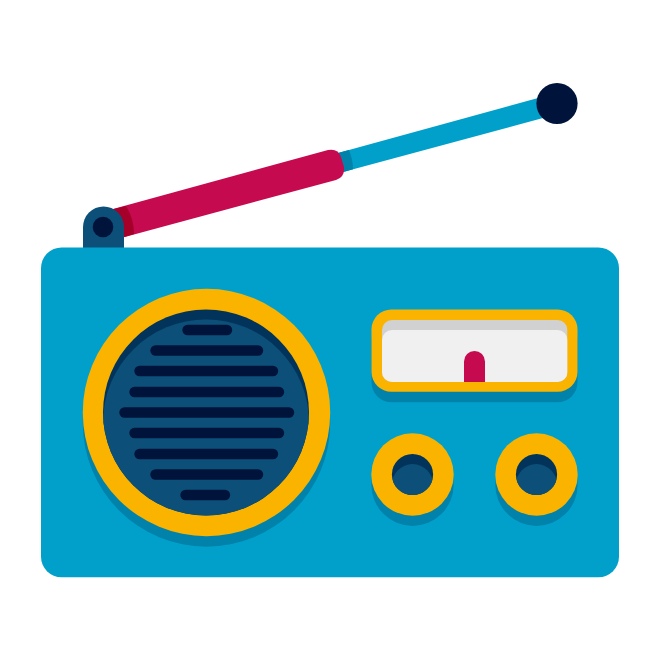
<!DOCTYPE html>
<html lang="en">
<head>
<meta charset="utf-8">
<title>Portable radio</title>
<style>
:root {
  --paper: #ffffff;
  --body: #01a0ca;
  --body-shade: #0182ab;
  --trim: #fab400;
  --steel: #0c5079;
  --steel-shade: #02345b;
  --ink: #00133b;
  --red: #c60a4f;
  --red-shade: #a50029;
  --dial: #f0f0f0;
  --dial-shade: #d1d1d1;
}
html, body { margin: 0; background: var(--paper); overflow: hidden; }
svg { display: block; width: 660px; height: 660px; }
.body { fill: var(--body); }
.body-shade { fill: var(--body-shade); }
.trim { fill: var(--trim); }
.steel { fill: var(--steel); }
.steel-shade { fill: var(--steel-shade); }
.ink { fill: var(--ink); }
.red { fill: var(--red); }
.red-shade { fill: var(--red-shade); }
.dial { fill: var(--dial); }
.dial-shade { fill: var(--dial-shade); }
.slots { stroke: var(--ink); stroke-width: 10.4; stroke-linecap: round; }
</style>
</head>
<body>
<svg viewBox="0 0 660 660" role="img" aria-label="Blue portable radio with a raised antenna">
  <defs>
    <clipPath id="speaker-clip"><circle cx="206" cy="412.5" r="103"/></clipPath>
    <clipPath id="knob-clip"><circle cx="412.5" cy="474.5" r="20.6"/></clipPath>
    <clipPath id="dial-clip"><rect x="382" y="320" width="185.5" height="62" rx="10"/></clipPath>
    <g id="knob">
      <circle class="body-shade" cx="412.5" cy="484.7" r="41.2"/>
      <circle class="trim" cx="412.5" cy="474.5" r="41.2"/>
      <circle class="steel-shade" cx="412.5" cy="474.5" r="20.6"/>
      <circle class="steel" cx="412.5" cy="484.7" r="20.6" clip-path="url(#knob-clip)"/>
    </g>
  </defs>

  <g id="antenna">
    <polygon class="body" points="338,153 549,95 554,115 343,172"/>
    <path class="body-shade" d="M338 153L349 150Q353 160 353 169.300L340 173Z"/>
    <path class="red" d="M113 209L328 150Q338 148 341 157L344 167Q345 177 336 180L121 238Z"/>
    <path class="red-shade" d="M110 210L126 206Q134 219 134 234L118 239Z"/>
    <circle class="ink" cx="557" cy="103.500" r="20.600"/>
    <path class="steel" d="M83 248V227A20.500 20.500 0 0 1 124 227V248Z"/>
    <circle class="ink" cx="103" cy="227" r="10.300"/>
  </g>

  <rect id="case" class="body" x="41" y="247.500" width="578" height="329.700" rx="20.600"/>

  <g id="speaker">
    <circle class="body-shade" cx="206.500" cy="423" r="123.700"/>
    <circle class="trim" cx="206.500" cy="412.500" r="123.700"/>
    <circle class="steel-shade" cx="206" cy="412.500" r="103"/>
    <circle class="steel" cx="206" cy="422.500" r="103" clip-path="url(#speaker-clip)"/>
    <g class="slots">
      <line x1="187.500" x2="227" y1="330" y2="330"/>
      <line x1="155.500" x2="258" y1="350.500" y2="350.500"/>
      <line x1="139.500" x2="273" y1="371" y2="371"/>
      <line x1="134.500" x2="279" y1="392" y2="392"/>
      <line x1="124.500" x2="289" y1="412.500" y2="412.500"/>
      <line x1="134.500" x2="279" y1="433" y2="433"/>
      <line x1="139.500" x2="273" y1="454" y2="454"/>
      <line x1="155.500" x2="258" y1="474.500" y2="474.500"/>
      <line x1="185.500" x2="225" y1="495" y2="495"/>
    </g>
  </g>

  <g id="tuner">
    <rect class="body-shade" x="371.500" y="320" width="206" height="82.300" rx="20"/>
    <rect class="trim" x="371.500" y="309.500" width="206" height="82.300" rx="20"/>
    <g clip-path="url(#dial-clip)">
      <rect class="dial-shade" x="382" y="320" width="185.500" height="62"/>
      <rect class="dial" x="382" y="330" width="185.500" height="62" rx="10"/>
      <path class="red" d="M464 382V361.500A10.500 10.500 0 0 1 485 361.500V382Z"/>
    </g>
  </g>

  <g id="knobs">
    <use href="#knob"/>
    <use href="#knob" x="124"/>
  </g>
</svg>
</body>
</html>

__EXERCISE AIM__.
Every line above that contains the word "circle" should be reported.

__EXERCISE RESPONSE__.
    <clipPath id="speaker-clip"><circle cx="206" cy="412.5" r="103"/></clipPath>
    <clipPath id="knob-clip"><circle cx="412.5" cy="474.5" r="20.6"/></clipPath>
      <circle class="body-shade" cx="412.5" cy="484.7" r="41.2"/>
      <circle class="trim" cx="412.5" cy="474.5" r="41.2"/>
      <circle class="steel-shade" cx="412.5" cy="474.5" r="20.6"/>
      <circle class="steel" cx="412.5" cy="484.7" r="20.6" clip-path="url(#knob-clip)"/>
    <circle class="ink" cx="557" cy="103.500" r="20.600"/>
    <circle class="ink" cx="103" cy="227" r="10.300"/>
    <circle class="body-shade" cx="206.500" cy="423" r="123.700"/>
    <circle class="trim" cx="206.500" cy="412.500" r="123.700"/>
    <circle class="steel-shade" cx="206" cy="412.500" r="103"/>
    <circle class="steel" cx="206" cy="422.500" r="103" clip-path="url(#speaker-clip)"/>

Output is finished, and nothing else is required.